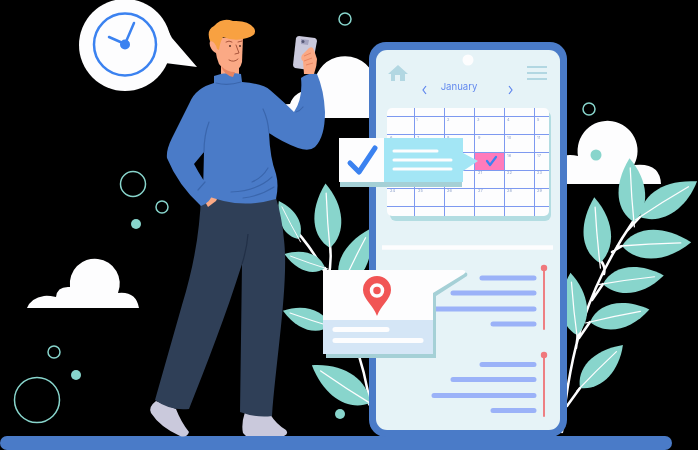
<!DOCTYPE html>
<html lang="en">
<head>
<meta charset="utf-8">
<title>Appointment booking</title>
<style>
:root{--night:#000;--blue:#4a7bc8;--blue-deep:#3a66ad;--bright:#3b82f0;--screen:#e6f3f7;--paper:#fdfdfe;--mint:#88d5cc;--line:#9bb2f8;--shade:#a5d0d6;--cyan:#a3e6f5;--pink:#ff7bbb;--red:#f15555;--skin:#fba985;--skin-deep:#e88563;--hair:#f8a141;--trousers:#2f3f57;--shoe:#cac9dc}
html,body{margin:0;background:var(--night);overflow:hidden}
svg{display:block;width:698px;height:450px}
.paper{fill:var(--paper)}.mint{fill:var(--mint)}.blue{fill:var(--blue)}
.ring{fill:none;stroke:var(--mint);stroke-width:1.5}
.stem{fill:none;stroke:var(--paper);stroke-width:2.5;stroke-linecap:round}
.vein{fill:none;stroke:var(--paper);stroke-width:1.3;stroke-linecap:round}
.fold{fill:none;stroke:var(--blue-deep);stroke-width:1.2;stroke-linecap:round}
.skin{fill:var(--skin)}
.feature{fill:none;stroke:#a9553c;stroke-width:1;stroke-linecap:round}
.tick{fill:none;stroke:var(--bright);stroke-linecap:round;stroke-linejoin:round}
.rows{stroke:var(--line);stroke-width:5;stroke-linecap:round}
.label{stroke:var(--paper);stroke-linecap:round}
.grid{fill:none;stroke:#7d99f0;stroke-width:1}
.month{font:9.6px Inter,sans-serif;fill:#5f86ee}
.days{font:4px Inter,sans-serif;fill:#8298c8}
</style>
</head>
<body>
<svg viewBox="0 0 698 450" role="img" aria-label="A man books an appointment on his phone beside a large calendar app">
<defs>
<g id="leaf">
<path class="mint" d="M0 0C-17-12-20-38 0-66C18-42 18-14 0 0Z"/>
<path class="vein" d="M0 5Q-1-26 0-56"/>
</g>
<g id="task-rows" class="rows">
<path d="M482 278H534M453 293H534M434 309H534M493 324H534"/>
</g>
<g id="timeline">
<path d="M544 268V329" stroke="#ee7f83" stroke-width="2" stroke-linecap="round"/>
<circle cx="544" cy="268" r="3.2" fill="#f0787c"/>
</g>
</defs>

<rect width="698" height="450" fill="var(--night)"/>

<g id="clouds" class="paper">
<path d="M27 308Q31 298 44 296Q47 295 56 297Q57 286 70 287A25 25 0 1 1 118 293Q136 291 139 308Z"/>
<path d="M268 118Q274 104 290 104Q294 91 314 88A31 31 0 0 1 372 72V118Z"/>
<path d="M562 184V156Q570 154 578 156A30 30 0 1 1 634 165Q660 162 661 184Z"/>
</g>

<g id="bubbles">
<circle class="ring" cx="37" cy="400" r="22.5"/>
<circle class="ring" cx="133" cy="184" r="12.5"/>
<circle class="ring" cx="162" cy="207" r="6"/>
<circle class="ring" cx="54" cy="352" r="6"/>
<circle class="ring" cx="345" cy="19" r="6"/>
<circle class="ring" cx="589" cy="109" r="6"/>
<circle class="mint" cx="136" cy="224" r="5"/>
<circle class="mint" cx="76" cy="375" r="5"/>
<circle class="mint" cx="340" cy="414" r="5"/>
<circle class="mint" cx="596" cy="155" r="5.5"/>
</g>

<g id="plant-left">
<path class="stem" d="M374 428C366 362 338 272 288 222M330 245Q332 262 328 280M342 284Q345 306 344 322M368 402L374 412M325 268L334 290M325 320Q340 324 350 342"/>
<use href="#leaf" transform="translate(330 248)rotate(-4)scale(.98)"/>
<use href="#leaf" transform="translate(342 286)rotate(26)scale(.96)"/>
<use href="#leaf" transform="translate(299 239)rotate(-28)scale(.65)"/>
<use href="#leaf" transform="translate(325 268)rotate(-71)scale(.65)"/>
<use href="#leaf" transform="translate(330 326)rotate(-72)scale(.75)"/>
<use href="#leaf" transform="translate(370 403)rotate(-57)scale(1.05)"/>
</g>

<g id="plant-right">
<path class="stem" d="M562 432C570 350 586 290 634 220M600 260Q606 266 604 274M640 217L626 232M622 246L612 252M603 284L592 300M590 322L579 338M578 334L576 348M580 388L567 406"/>
<use href="#leaf" transform="translate(634 222)rotate(-4)scale(.97)"/>
<use href="#leaf" transform="translate(640 217)rotate(58)scale(1.02)"/>
<use href="#leaf" transform="translate(600 263)rotate(-5)"/>
<use href="#leaf" transform="translate(622 246)rotate(87)scale(1.05)"/>
<use href="#leaf" transform="translate(603 284)rotate(82)scale(.93)"/>
<use href="#leaf" transform="translate(590 322)rotate(78)scale(.92)"/>
<use href="#leaf" transform="translate(577 335)rotate(-6)scale(.95)"/>
<use href="#leaf" transform="translate(580 388)rotate(45)scale(.92)"/>
</g>

<rect id="ground" class="blue" y="436" width="672" height="14" rx="7"/>

<g id="phone">
<rect class="blue" x="369" y="42" width="198" height="395" rx="17"/>
<rect x="376" y="50" width="184" height="380" rx="11" fill="var(--screen)"/>
<circle class="paper" cx="468" cy="60" r="5.5"/>
<path id="home-icon" fill="#b2d7e2" d="M398 65L408 74H405V81H400V75H395V81H391V74H388Z"/>
<path id="menu-icon" d="M527 67H547M527 73H547M527 79H547" stroke="#b2d7e2" stroke-width="2"/>
<path id="month-arrows" d="M426 86L423 90L426 94M509 86L512 90L509 94" fill="none" stroke="#5f86ee" stroke-width="1.2"/>
<text class="month" x="459" y="90" text-anchor="middle">January</text>
<path d="M382 247.500H553" stroke="var(--paper)" stroke-width="4.500"/>
</g>

<g id="calendar">
<rect x="390" y="111" width="161" height="110" rx="6" fill="#b3dde2"/>
<rect class="paper" x="387" y="108" width="162" height="108" rx="5"/>
<rect x="475" y="152" width="30" height="18" fill="var(--pink)"/>
<path class="grid" d="M387 116.500H549M387 134.500H549M387 152.500H549M387 170.500H549M387 188.500H549M387 206.500H549M414.500 108V216M444.500 108V216M474.500 108V216M504.500 108V216M534.500 108V216"/>
<g class="days">
<text y="121"><tspan x="416">1</tspan><tspan x="447">2</tspan><tspan x="477">3</tspan><tspan x="507">4</tspan><tspan x="537">5</tspan></text>
<text y="139"><tspan x="390">6</tspan><tspan x="417">7</tspan><tspan x="447">8</tspan><tspan x="478">9</tspan><tspan x="507">10</tspan><tspan x="537">11</tspan></text>
<text y="157"><tspan x="507">16</tspan><tspan x="537">17</tspan></text>
<text y="174"><tspan x="478">21</tspan><tspan x="507">22</tspan><tspan x="537">23</tspan></text>
<text y="192"><tspan x="390">24</tspan><tspan x="418">25</tspan><tspan x="447">26</tspan><tspan x="478">27</tspan><tspan x="507">28</tspan><tspan x="537">29</tspan></text>
</g>
<path class="tick" d="M487 161L490 165L496 157" stroke-width="2.200"/>
</g>

<g id="reminder-card">
<rect x="340" y="142" width="122" height="45" fill="var(--shade)"/>
<rect class="paper" x="339" y="138" width="45" height="44"/>
<path fill="var(--cyan)" d="M384 138H463V153L478 161L463 171V182H384Z"/>
<path class="tick" d="M350 163L359 172L375 148" stroke-width="5"/>
<path class="label" d="M394 151H437M394 160H451M394 169H451" stroke-width="3"/>
</g>

<g id="task-list">
<use href="#task-rows"/>
<use href="#task-rows" y="86.500"/>
<use href="#timeline"/>
<use href="#timeline" y="87"/>
</g>

<g id="location-card">
<path fill="var(--shade)" d="M326 274H460Q469 270 467 276L436 296V358H326Z"/>
<path class="paper" d="M323 270H463Q467 271 464 274L433 293V320H323Z"/>
<rect x="323" y="320" width="110" height="34" fill="#d5e6f6"/>
<path class="label" d="M335 329.500H387M335 340.500H421" stroke-width="5"/>
<path fill="var(--red)" d="M377 316C373 305 363 299 363 290A14 14 0 0 1 391 290C391 299 381 305 377 316Z"/>
<circle cx="377" cy="290.500" r="5.500" fill="var(--red)" stroke="var(--paper)" stroke-width="3.500"/>
</g>

<g id="clock-bubble">
<path class="paper" d="M163 21L172 38L197 67L157 62Z"/>
<circle class="paper" cx="125" cy="45" r="46"/>
<circle cx="125" cy="44.500" r="31" fill="none" stroke="var(--bright)" stroke-width="2.500"/>
<path class="tick" d="M134 23L125 44L109 37" stroke-width="2.500"/>
<circle cx="125" cy="44.500" r="5" fill="var(--bright)"/>
</g>

<g id="man">
<g id="shoes" fill="var(--shoe)">
<path d="M156 401Q148 407 151 413Q160 427 180 436Q187 438 189 432Q181 422 176 409Z"/>
<path d="M245 412Q241 424 243 433L246 436H284Q289 434 286 430Q276 424 270 414Z"/>
</g>
<path id="trousers" fill="var(--trousers)" d="M201 195C200 230 194 266 182 305L155 400Q170 411 189 409C206 366 226 315 242 264L240 412Q256 418 272 416C276 360 289 282 284 240Q282 217 276 198Z"/>
<path d="M242 264Q247 248 248 234" fill="none" stroke="#223047" stroke-width="1.200"/>
<path id="resting-hand" class="skin" d="M203 198L214 194Q219 197 216 201L208 207Z"/>
<path id="neck" class="skin" d="M221 60H239V80H221Z"/>
<path id="sweater" class="blue" d="M214 76Q226 71 241 74L242 82Q264 84 270 90Q285 103 294 112Q303 99 301 78Q309 72 317 74Q324 90 325 112Q325 137 315 147Q309 152 298 148Q282 142 269 133Q270 158 276 174Q279 185 276 199Q238 210 203 194L204 152L194 164Q203 181 213 193Q211 202 201 206Q178 185 167 158Q166 150 172 138L190 102Q196 88 214 83Z"/>
<path class="fold" d="M216 83Q228 86 241 82M204 152Q204 135 209 122M269 133Q268 119 263 109M272 177Q257 191 231 192M274 187Q260 196 243 198M268 168Q262 178 252 182M296 112Q300 111 303 107M198 190L205 182"/>
<g id="head">
<path class="skin" d="M216 38Q214 52 219 64Q224 71 232 72Q240 71 242 62L243 37Z"/>
<path class="skin" d="M217 42Q208 37 210 46Q213 54 219 53Z"/>
<path d="M221 66Q227 72 235 72L233 77Q224 75 221 66Z" fill="var(--skin-deep)"/>
<path fill="var(--hair)" d="M217 49Q215 41 210 41Q206 30 214 26Q222 17 233 21Q248 20 254 28Q258 35 247 38Q235 42 223 37Q220 42 219 50Z"/>
<path class="feature" d="M226 42Q229 40 232 42M238 42L242 41M236 45L239 53L235 54M229 60Q234 63 238 59"/>
<circle cx="230" cy="46" r="1" fill="#593328"/><circle cx="240" cy="46" r="1" fill="#593328"/>
</g>
<g id="hand-with-phone">
<path fill="var(--shoe)" d="M299 36L315 38Q317 39 317 41L312 68Q311 70 309 70L295 68Q293 67 293 65L296 38Q297 36 299 36Z"/>
<path d="M301 39L309 40L308 45L301 44Z" fill="#a4a4c0"/>
<circle cx="303" cy="41.500" r="1.500" fill="#555774"/>
<path class="skin" d="M304 74L303 61Q300 59 302 55L309 48Q313 46 314 50L317 59Q317 66 314 74Z"/>
<path d="M304 56L311 53M304 61L312 58M306 65L313 63" fill="none" stroke="var(--skin-deep)" stroke-width="1"/>
</g>
</g>
</svg>
</body>
</html>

### What is required
Which of the lines in the listing above include "sans"? Report each of them.

### Task response
.month{font:9.6px Inter,sans-serif;fill:#5f86ee}
.days{font:4px Inter,sans-serif;fill:#8298c8}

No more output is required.